BPD is characterized by intense, unstable emotions and relationships as well as insecurity and self-doubt.
Of the 1.4% of adults in the United States2 living with BPD, a common thread that runs through them is a special connection to a person in their lives. This individual is often described as their 'favorite person,' and may be anyone from a teacher, to a best friend, or even a family member.
People affected with BPD usually have been exposed to trauma, either in early childhood or via their intimate relationships or both. For some people affected with BPD, fears of being left out, left behind, rejected, or abandoned are present in almost every relationship.
BPD is a complex disorder and affects every person differently. Common symptoms are emotional instability, erratic behavior patterns, and intense feelings of emptiness as well as a poor sense of self. Unlike PTSD, which is understood to be a fear-based disorder, complex PTSD is believed to be rooted in shame.
The impulsive nature, and the association to childhood trauma, dissociation, and frontolimbic abnormalities support the continued protection of borderline personality disorder under the insanity defense.
Researchers think that BPD is caused by a combination of factors, including: Stressful or traumatic life events. Genetic factors.
Splitting is a psychological mechanism which allows the person to tolerate difficult and overwhelming emotions by seeing someone as either good or bad, idealised or devalued. This makes it easier to manage the emotions that they are feeling, which on the surface seem to be contradictory.
Those who have BPD tend to be very intense, dramatic, and exciting. This means they tend to attract others who are depressed and/or suffering low self-esteem. People who take their power from being a victim, or seek excitement in others because their own life is not where they want it to be.
AVPD is often comorbid with depression and substance abuse, and is likely to be associated with increased odds of suicidal ideation and attempts,2,6,9 explaining, perhaps in part, why AVPD may be a significant predictor of chronic depression.
Results found in a 2014 study found the average length of a BPD relationship between those who either married or living together as partners was 7.3 years. However, there are cases where couples can stay together for 20+ years.
Often, the borderline person is unaware of how they feel when their feelings surface, so they displace their feelings onto others as causing them. They may not realise that their feelings belong within them, so they think that their partner is responsible for hurting them and causing them to feel this way.

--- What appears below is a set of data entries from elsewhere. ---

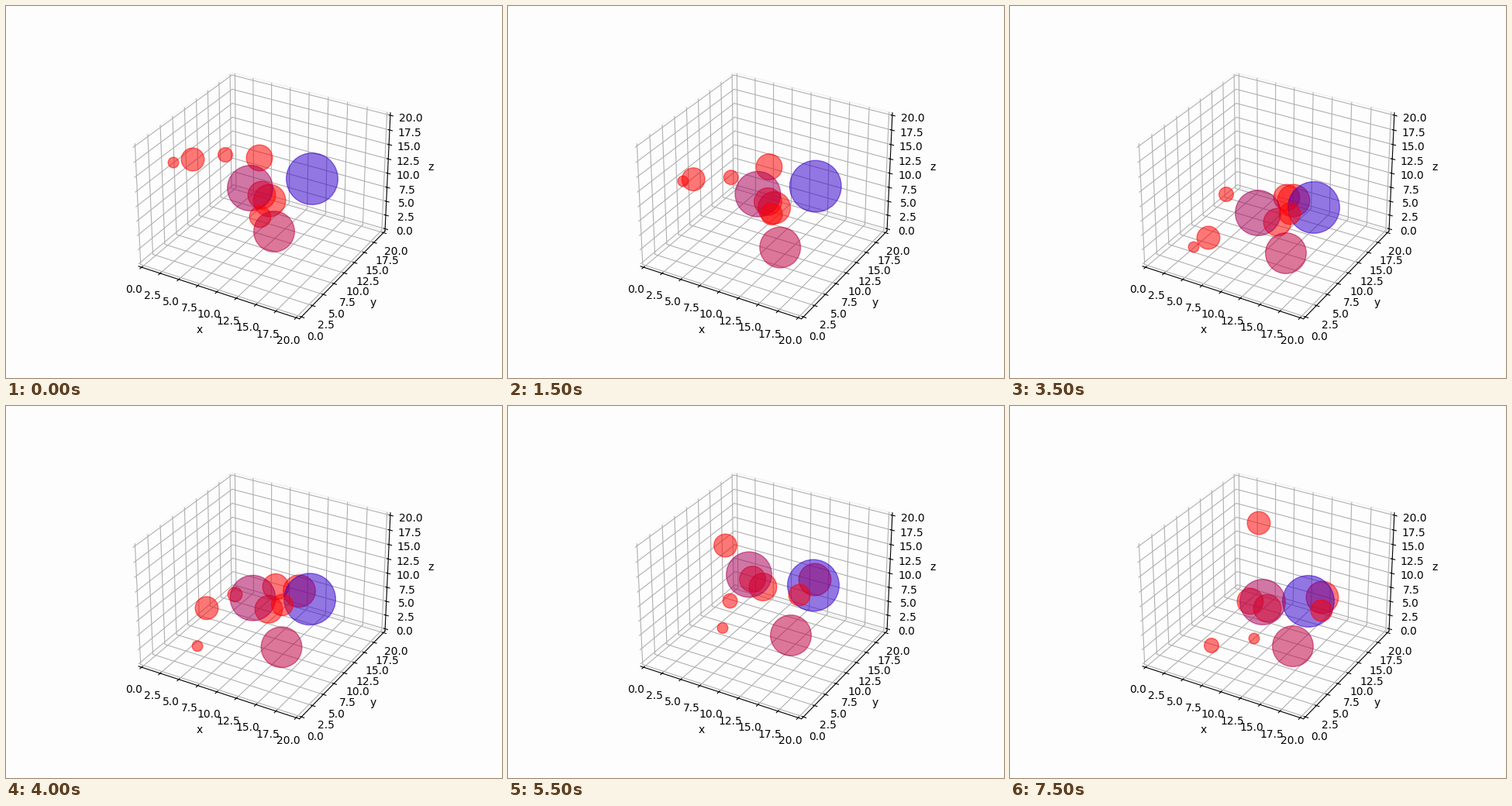
These frames come from a looping animation (640 px wide and 480 px high, 8000 ms). A matplotlib script:

```python
import numpy as np
import matplotlib.pyplot as plt
from matplotlib.animation import FuncAnimation

W, H, DPI = 640, 480, 100
STEP, FRAMES = 500, 16
GRAVITY = 4.5                    # px per step squared
BOUNCES = (0, 2, 7, 9, 13, 15)   # steps at which the balls change course
BG = "#fdfdfd"
EDGE = 1.0


class Ball:
    """Flies on a parabola from each bounce to the next."""

    def __init__(self, radius, xs, ys, blue=0):
        self.size = (2 * radius * 72 / DPI - EDGE) ** 2
        self.color = (1 - blue, 0, blue)
        self.xs, self.ys = xs, ys

    def at(self, step):
        i = min(np.searchsorted(BOUNCES, step, side="right"), len(BOUNCES) - 1)
        lift = GRAVITY / 2 * (step - BOUNCES[i - 1]) * (BOUNCES[i] - step)
        return (np.interp(step, BOUNCES, self.xs),
                np.interp(step, BOUNCES, self.ys) - lift)


# Back to front.
balls = [
    Ball(17.5, (327, 332, 357, 339, 292, 310), (196, 209, 247, 224, 241, 252)),
    Ball(21.5, (340, 338, 366, 391, 401, 403), (251, 274, 251, 231, 235, 247)),
    Ball(34, (395, 398, 392, 392, 396, 385), (223, 237, 260, 243, 238, 252), blue=.8),
    Ball(18.5, (330, 333, 345, 333, 325, 332), (244, 257, 279, 250, 235, 261)),
    Ball(10, (283, 290, 279, 312, 261, 260), (192, 227, 243, 248, 273, 309)),
    Ball(30, (315, 323, 320, 317, 305, 326), (235, 248, 267, 233, 220, 253), blue=.34),
    Ball(14.5, (328, 335, 361, 352, 400, 402), (272, 280, 268, 250, 256, 264)),
    Ball(15.5, (241, 235, 256, 262, 299, 321), (198, 216, 299, 227, 151, 151)),
    Ball(7.5, (216, 223, 237, 257, 297, 315), (202, 216, 311, 313, 278, 300)),
    Ball(27, (346, 350, 356, 355, 375, 365), (291, 321, 319, 308, 302, 310), blue=.25),
]

fig = plt.figure(figsize=(W / DPI, H / DPI), dpi=DPI, facecolor=BG)
fig.subplots_adjust(bottom=.1105, top=.8805)
box = fig.add_subplot(projection="3d", facecolor=BG)
pad = 20 / 48
span = (-pad, 20 + pad)
box.set(xlim=span, ylim=span, zlim=span, xlabel="x", ylabel="y", zlabel="z")
for axis in (box.xaxis, box.yaxis, box.zaxis):
    axis.pane.set_facecolor(BG)

stage = fig.add_axes((0, 0, 1, 1), xlim=(0, W), ylim=(H, 0))
stage.axis("off")
dots = stage.scatter([0] * len(balls), [0] * len(balls),
                     s=[b.size for b in balls], c=[b.color for b in balls],
                     alpha=.53, linewidths=EDGE)


def draw(step):
    dots.set_offsets([b.at(step) for b in balls])
    return dots,


anim = FuncAnimation(fig, draw, frames=FRAMES, interval=STEP, repeat=True)
plt.show()
```
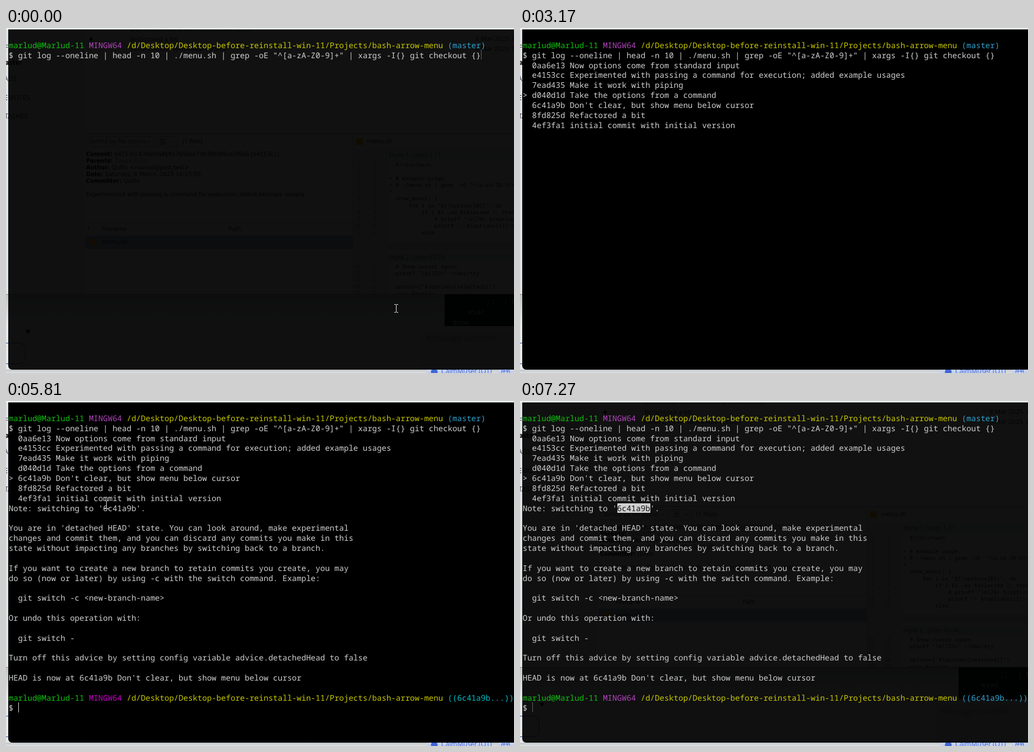
These frames come from a looping animation (908x617 px, 7.41 s). An HTML page with a canvas:

```html
<!DOCTYPE html>
<html lang="en">
<head>
<meta charset="utf-8">
<title>Terminal menu</title>
<style>
  html, body { margin: 0; width: 100%; height: 100%; overflow: hidden; background: #dfe3e6; }
  canvas { display: block; }
</style>
</head>
<body>
<canvas id="stage" width="908" height="617"></canvas>
<script>
const W = 908, H = 617, LOOP = 7410;
const FOCUS = 430, BLUR = 7270;
const CELL = 8.44, LINE = 17.85, LEFT = 4.7, TOP = 21.4, ASCENT = 14.5;
const MONO = '"Noto Sans Mono", "DejaVu Sans Mono", monospace';
const SANS = '"Open Sans", "Noto Sans", sans-serif';
const WIDE = '"DejaVu Sans", sans-serif';
const FG = '#d0d0d0';

const stage = document.getElementById('stage').getContext('2d');
stage.textRendering = 'geometricPrecision';

const PATH = '/d/Desktop/Desktop-before-reinstall-win-11/Projects/bash-arrow-menu';
const COMMAND = '$ git log --oneline | head -n 10 | ./menu.sh | grep -oE "^[a-zA-Z0-9]+" | xargs -I{} git checkout {}';
const MENU = [
  "0aa6e13 Now options come from standard input",
  "e4153cc Experimented with passing a command for execution; added example usages",
  "7ead435 Make it work with piping",
  "d040d1d Take the options from a command",
  "6c41a9b Don't clear, but show menu below cursor",
  "8fd825d Refactored a bit",
  "4ef3fa1 initial commit with initial version"
];
const OUTPUT = [
  "Note: switching to '6c41a9b'.",
  "",
  "You are in 'detached HEAD' state. You can look around, make experimental",
  "changes and commit them, and you can discard any commits you make in this",
  "state without impacting any branches by switching back to a branch.",
  "",
  "If you want to create a new branch to retain commits you create, you may",
  "do so (now or later) by using -c with the switch command. Example:",
  "",
  "  git switch -c <new-branch-name>",
  "",
  "Or undo this operation with:",
  "",
  "  git switch -",
  "",
  "Turn off this advice by setting config variable advice.detachedHead to false",
  "",
  "HEAD is now at 6c41a9b Don't clear, but show menu below cursor"
];

// [time, row] of the ">" marker; row 0 hides it
const MARKER = [[1670, 2], [2380, 0], [2450, 3], [2780, 4], [3170, 5], [3540, 6]];

// [time, row, column] of the caret; row -1 hides it
const CARET = [
  [0, 1, 100], [1050, -1], [1440, 2, 0], [1670, -1], [4100, 9, 0], [4250, 9, 1],
  [4340, 27, 0], [5340, 29, 2], [5850, -1], [6370, 29, 2], [6890, -1], [BLUR, 29, 2]
];

// Pointer paths: [time, x, y]; hidden outside each path
const POINTER = [
  [[0, 697, 501], [70, 697, 501], [430, 553, 380], [1440, 553, 380]],
  [[5190, 551, 379], [5270, 551, 379], [5620, 200, 140], [5880, 175, 194], [5960, 175, 194],
   [6190, 230, 194], [6420, 230, 194], [6980, 850, 626]]
];
const PRESSES = [[430, 590], [5960, 6420]];

const during = (t, a, b) => t >= a && t < b;

function latest(steps, t) {
  let found = null;
  for (const step of steps) if (t >= step[0]) found = step;
  return found;
}

function pointerAt(t) {
  for (const path of POINTER) {
    for (let i = 1; i < path.length; i++) {
      const [t0, x0, y0] = path[i - 1], [t1, x1, y1] = path[i];
      if (!during(t, t0, t1)) continue;
      const k = (t - t0) / (t1 - t0), e = k * k * (3 - 2 * k);
      return [x0 + (x1 - x0) * e, y0 + (y1 - y0) * e];
    }
  }
  return null;
}

function box(c, x, y, w, h, fill) {
  c.fillStyle = fill;
  c.fillRect(x, y, w, h);
}

function outline(c, x, y, w, h, r, stroke, fill) {
  c.beginPath();
  c.roundRect(x + .5, y + .5, w, h, r);
  if (fill) { c.fillStyle = fill; c.fill(); }
  if (stroke) { c.strokeStyle = stroke; c.lineWidth = 1; c.stroke(); }
}

function label(c, text, x, y, font, color = '#222', align = 'left') {
  c.font = font;
  c.fillStyle = color;
  c.textAlign = align;
  c.textBaseline = 'middle';
  c.fillText(text, x, y);
}

function chevron(c, x, y) {
  c.strokeStyle = '#444';
  c.beginPath();
  c.moveTo(x - 3, y - 1.5);
  c.lineTo(x, y + 1.5);
  c.lineTo(x + 3, y - 1.5);
  c.stroke();
}

function drawSidebar(c) {
  box(c, 0, 0, 140, 476, '#dfe3e6');
  const font = `12px ${SANS}`;
  label(c, 'F', 4, 36, font, '#445', 'right');
  label(c, 'master', 29, 63, `bold 12px ${SANS}`, '#000', 'right');
  label(c, 'TAGS', 19, 92, font, '#334', 'right');
  label(c, 'REMOTES', 43, 126, font, '#334', 'right');
  label(c, 'STASHES', 39, 159, font, '#334', 'right');
}

function drawHistory(c) {
  box(c, 140, 0, 768, 188, '#f4f6f6');
  const font = `11.5px ${SANS}`;
  ["Don't clear, but show menu below cursor", 'Refactored a bit', 'initial commit with initial version']
    .forEach((text, i) => label(c, text, 222, 3 + i * 17.5, font));
  label(c, '8 Mar 2025 14:21', 839, 20, font);
  label(c, '8 Mar 2025 12:40', 839, 38, font);
  c.fillStyle = '#222';
  c.beginPath();
  c.arc(152, 20, 3, 0, 7);
  c.fill();
  box(c, 140, 188, 768, 2, '#c8ccd0');
}

function drawDetails(c) {
  box(c, 140, 190, 481, 286, '#eef0f1');
  outline(c, 142, 194, 122, 18, 2, '#aaa');
  outline(c, 268, 194, 38, 18, 2, '#aaa');
  label(c, 'Sorted by file status', 148, 203, `11px ${SANS}`, '#444');
  chevron(c, 255, 203);
  for (let i = 0; i < 4; i++) box(c, 275, 198 + i * 3, 10, 1, '#333');
  chevron(c, 299, 203);
  label(c, '(1 files)', 315, 203, `11px ${SANS}`);

  const rows = [
    ['Commit:', 'e4153cc43debfa4b9a7b50ec7dd38e9f6ce3f6b6 [e4153cc]'],
    ['Parents:', '7ead4355af'],
    ['Author:', 'Quillo <marlud@post.test>'],
    ['Date:', 'Saturday, 8 March, 2025 16:15:09'],
    ['Committer:', 'Quillo']
  ];
  rows.forEach(([key, value], i) => {
    const y = 226 + i * 12.1;
    label(c, key, 143, y, `bold 10px ${WIDE}`, '#000');
    const x = 143 + c.measureText(key + ' ').width;
    label(c, value, x, y, `10px ${WIDE}`, i === 1 ? '#7b8794' : '#222');
  });
  label(c, 'Experimented with passing a command for execution; added example usages', 143, 298, `10px ${WIDE}`);

  box(c, 141, 347, 479, 1, '#bbb');
  label(c, '?', 145, 360, `10.5px ${SANS}`);
  label(c, 'Filename', 171, 360, `10.5px ${SANS}`);
  label(c, 'Path', 398, 360, `10.5px ${SANS}`);
  box(c, 141, 371, 479, 24, '#a4bccf');
  box(c, 150, 377, 12, 12, '#e0b030');
  label(c, 'menu.sh', 171, 383, `11.5px ${SANS}`);
}

function drawDiff(c) {
  box(c, 621, 190, 287, 286, '#f0f2f2');
  box(c, 620, 190, 1, 286, '#bbb');
  box(c, 626, 197, 12, 12, '#f0b020');
  label(c, 'menu.sh', 645, 203, `11px ${SANS}`);
  box(c, 621, 217, 62, 259, '#e2e5e7');
  box(c, 683, 217, 225, 21, '#dcdfe2');
  box(c, 683, 383, 225, 14, '#cfd3d6');
  box(c, 683, 403, 225, 15, '#dcdfe2');
  label(c, 'Hunk 1 : Lines 1-11', 685, 228, `10.5px ${SANS}`, '#555');
  label(c, 'Hunk 2 : Lines 55-74', 685, 411, `10.5px ${SANS}`, '#555');

  const code = [
    '  #!/bin/bash', '', '+ # example usage:', '+ # ./menu.sh | grep -oE "^[a-zA-Z0-9]+"', '+',
    '  show_menu() {', '      for i in "${!options[@]}"; do', '          if [ $i -eq $selected ]; then',
    '              # printf "\\e[7m> ${options[i]}', '              printf "> ${options[i]}\\n"',
    '          else', '', '', '', '',
    '  # Show cursor again', '  printf "\\e[?25h" >/dev/tty', '', '  option=("${options[selected]}")',
    '  echo $option'
  ];
  const font = `9.6px ${MONO}`;
  code.forEach((text, i) => {
    const y = 245 + i * 12.15;
    label(c, text, 685, y, font);
    if (i > 10 && i < 15) return;
    const n = i < 11 ? i + 1 : i + 40;
    label(c, n, 633, y, `8px ${MONO}`, '#888', 'right');
    label(c, n, 662, y, `8px ${MONO}`, '#888', 'right');
  });
}

function drawChat(c) {
  const shade = c.createLinearGradient(0, 476, 0, 530);
  shade.addColorStop(0, '#c2c6c9');
  shade.addColorStop(1, '#e6e9eb');
  box(c, 0, 476, W, 54, shade);
  box(c, 0, 530, W, 87, '#e6e9eb');
  box(c, 0, 476, W, 1, '#888');
  outline(c, -20, 563, 54, 37, 10, '#2c4f9e');
  c.fillStyle = '#222';
  c.beginPath();
  c.moveTo(34, 540);
  c.lineTo(44, 540);
  c.lineTo(39, 547);
  c.fill();

  box(c, 784, 476, 124, 57, '#06140a');
  label(c, ';;  | break', 858, 489, `13px ${MONO}`, '#8fd08f');
  label(c, 'esac', 825, 508, `13px ${MONO}`, '#8fd08f');
  label(c, 'done', 797, 527, `13px ${MONO}`, '#8fd08f');

  outline(c, 741, 540, 200, 100, 14, null, '#d4d8dd');
  label(c, 'Message NordSift', 752, 556, `15px ${SANS}`, '#85898f');

  const edge = c.createLinearGradient(0, 611, 0, 617);
  edge.addColorStop(0, '#bfc3c6');
  edge.addColorStop(1, '#dfe3e6');
  box(c, 0, 611, W, 6, edge);
  outline(c, 751, 606, 117, 26, 10, null, '#c6d2ee');
  outline(c, 878, 606, 60, 26, 10, null, '#c6d2ee');
  c.fillStyle = '#4166d5';
  c.beginPath();
  c.arc(765.5, 615, 6, 0, 7);
  c.fill();
  label(c, 'CalmMuser (Q1)', 778, 615, `12px ${SANS}`, '#4166d5');
  c.strokeStyle = '#4166d5';
  c.beginPath();
  c.arc(893, 615, 7, 0, 7);
  c.moveTo(886, 613.5);
  c.lineTo(900, 613.5);
  c.moveTo(896, 615);
  c.ellipse(893, 615, 3, 7, 0, 0, 7);
  c.stroke();
}

function makeDesktop() {
  const layer = document.createElement('canvas');
  layer.width = W;
  layer.height = H;
  const c = layer.getContext('2d');
  [drawSidebar, drawHistory, drawDetails, drawDiff, drawChat].forEach(draw => draw(c));
  return layer;
}
const desktop = makeDesktop();

// Terminal text sits on a fixed character grid
function put(row, col, text, color = FG) {
  stage.font = `14.07px ${MONO}`;
  stage.fillStyle = color;
  stage.textAlign = 'left';
  stage.textBaseline = 'alphabetic';
  const y = Math.round(TOP + row * LINE + ASCENT);
  for (let i = 0; i < text.length; i++) {
    if (text[i] !== ' ') stage.fillText(text[i], LEFT + (col + i) * CELL, y);
  }
}

function prompt(row, branch, soft) {
  put(row, 0, 'marlud@Marlud-11', '#10c010');
  put(row, 17, 'MINGW64', soft ? '#b044ba' : '#c400c4');
  put(row, 25, PATH, '#c8c800');
  put(row, 93, branch, soft ? '#30a4d0' : '#00c0c8');
}

function drawSelection(t, pointer) {
  if (t < 5960) return;
  const reach = t < 6190 && pointer ? (pointer[0] - 174) / CELL : 7;
  const count = Math.max(0, Math.min(7, Math.round(reach)));
  box(stage, 174, 183, Math.round(count * CELL), 17, '#d0d0d0');
  put(9, 20, '6c41a9b'.slice(0, count), '#111');
}

function drawCaret(t, focused) {
  const [, row, col] = latest(CARET, t);
  if (row < 0) return;
  const x = Math.round(LEFT + col * CELL), y = Math.round(TOP + row * LINE);
  if (focused) return box(stage, x, y, 1, 18, '#d8d8d8');
  for (let i = 0; i < 18; i += 2) box(stage, x, y + i, 1, 1, '#b0b0b0');
}

function drawPointer(t, [x, y]) {
  x = Math.round(x);
  y = Math.round(y);
  if (PRESSES.some(([a, b]) => during(t, a, b))) {
    stage.fillStyle = 'rgba(255,240,0,.5)';
    stage.beginPath();
    stage.arc(x + .5, y + .5, 11.3, 0, 7);
    stage.fill();
  }
  const ink = '#e4e4e4';
  box(stage, x, y - 6, 1, 13, ink);
  for (const end of [y - 7, y + 7]) {
    box(stage, x - 3, end, 3, 1, ink);
    box(stage, x + 1, end, 3, 1, ink);
  }
}

function draw(t) {
  const focused = during(t, FOCUS, BLUR);
  const pointer = pointerAt(t);
  stage.drawImage(desktop, 0, 0);
  box(stage, 0, 0, W, 3, '#eef3f0');
  stage.beginPath();
  stage.roundRect(4, 2.5, W + 20, 608.5, [0, 0, 0, 7]);
  stage.fillStyle = focused ? '#000' : 'rgba(0,0,0,.93)';
  stage.fill();

  prompt(0, '(master)', true);
  put(1, 0, COMMAND);
  if (t >= 1670) {
    MENU.forEach((text, i) => put(2 + i, 2, text));
    const row = latest(MARKER, t)[1];
    if (row) put(row, 0, '>');
  }
  if (t >= 4340) OUTPUT.forEach((text, i) => put(9 + i, 0, text));
  else if (t >= 4250) put(9, 0, 'N');
  if (t >= 5340) {
    prompt(28, '((6c41a9b...))', !focused);
    put(29, 0, '$');
  }
  drawSelection(t, pointer);
  drawCaret(t, focused);
  if (pointer) drawPointer(t, pointer);
}

const start = performance.now();
function tick() {
  draw((performance.now() - start) % LOOP);
  requestAnimationFrame(tick);
}
tick();
</script>
</body>
</html>
```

Borderline personality disorder causes a broad range of reactions that can be considered self-destructive or self-sabotaging. It influences thoughts, emotions, behavior, and communication, adding a degree of volatility and unpredictability to daily living that can be unsettling for BPD sufferers and their loved ones.
Their wild mood swings, angry outbursts, chronic abandonment fears, and impulsive and irrational behaviors can leave loved ones feeling helpless, abused, and off balance. Partners and family members of people with BPD often describe the relationship as an emotional roller coaster with no end in sight.
If you have borderline personality disorder (BPD), you might have experience with being called “obsessive.” What loved ones may not realize though, is that for someone with BPD, the core issue is usually not about the object of the obsession — it's often the result of underlying symptoms of BPD.
Often, the person with BPD will react towards loved ones as if they were the abusers from their past, and take out vengeance and anger towards them. When the person with BPD feels abandoned, they can become abusive or controlling as a way to defend against feelings of abandonment or feeling unworthy.
People with BPD may be sensitive to rejection and abandonment and are prone to splitting, rage, and impulsivity. If a person with BPD feels rejected or abandoned, they may end the relationship. However, this is usually followed by significant anxiety and regret and efforts to get back together.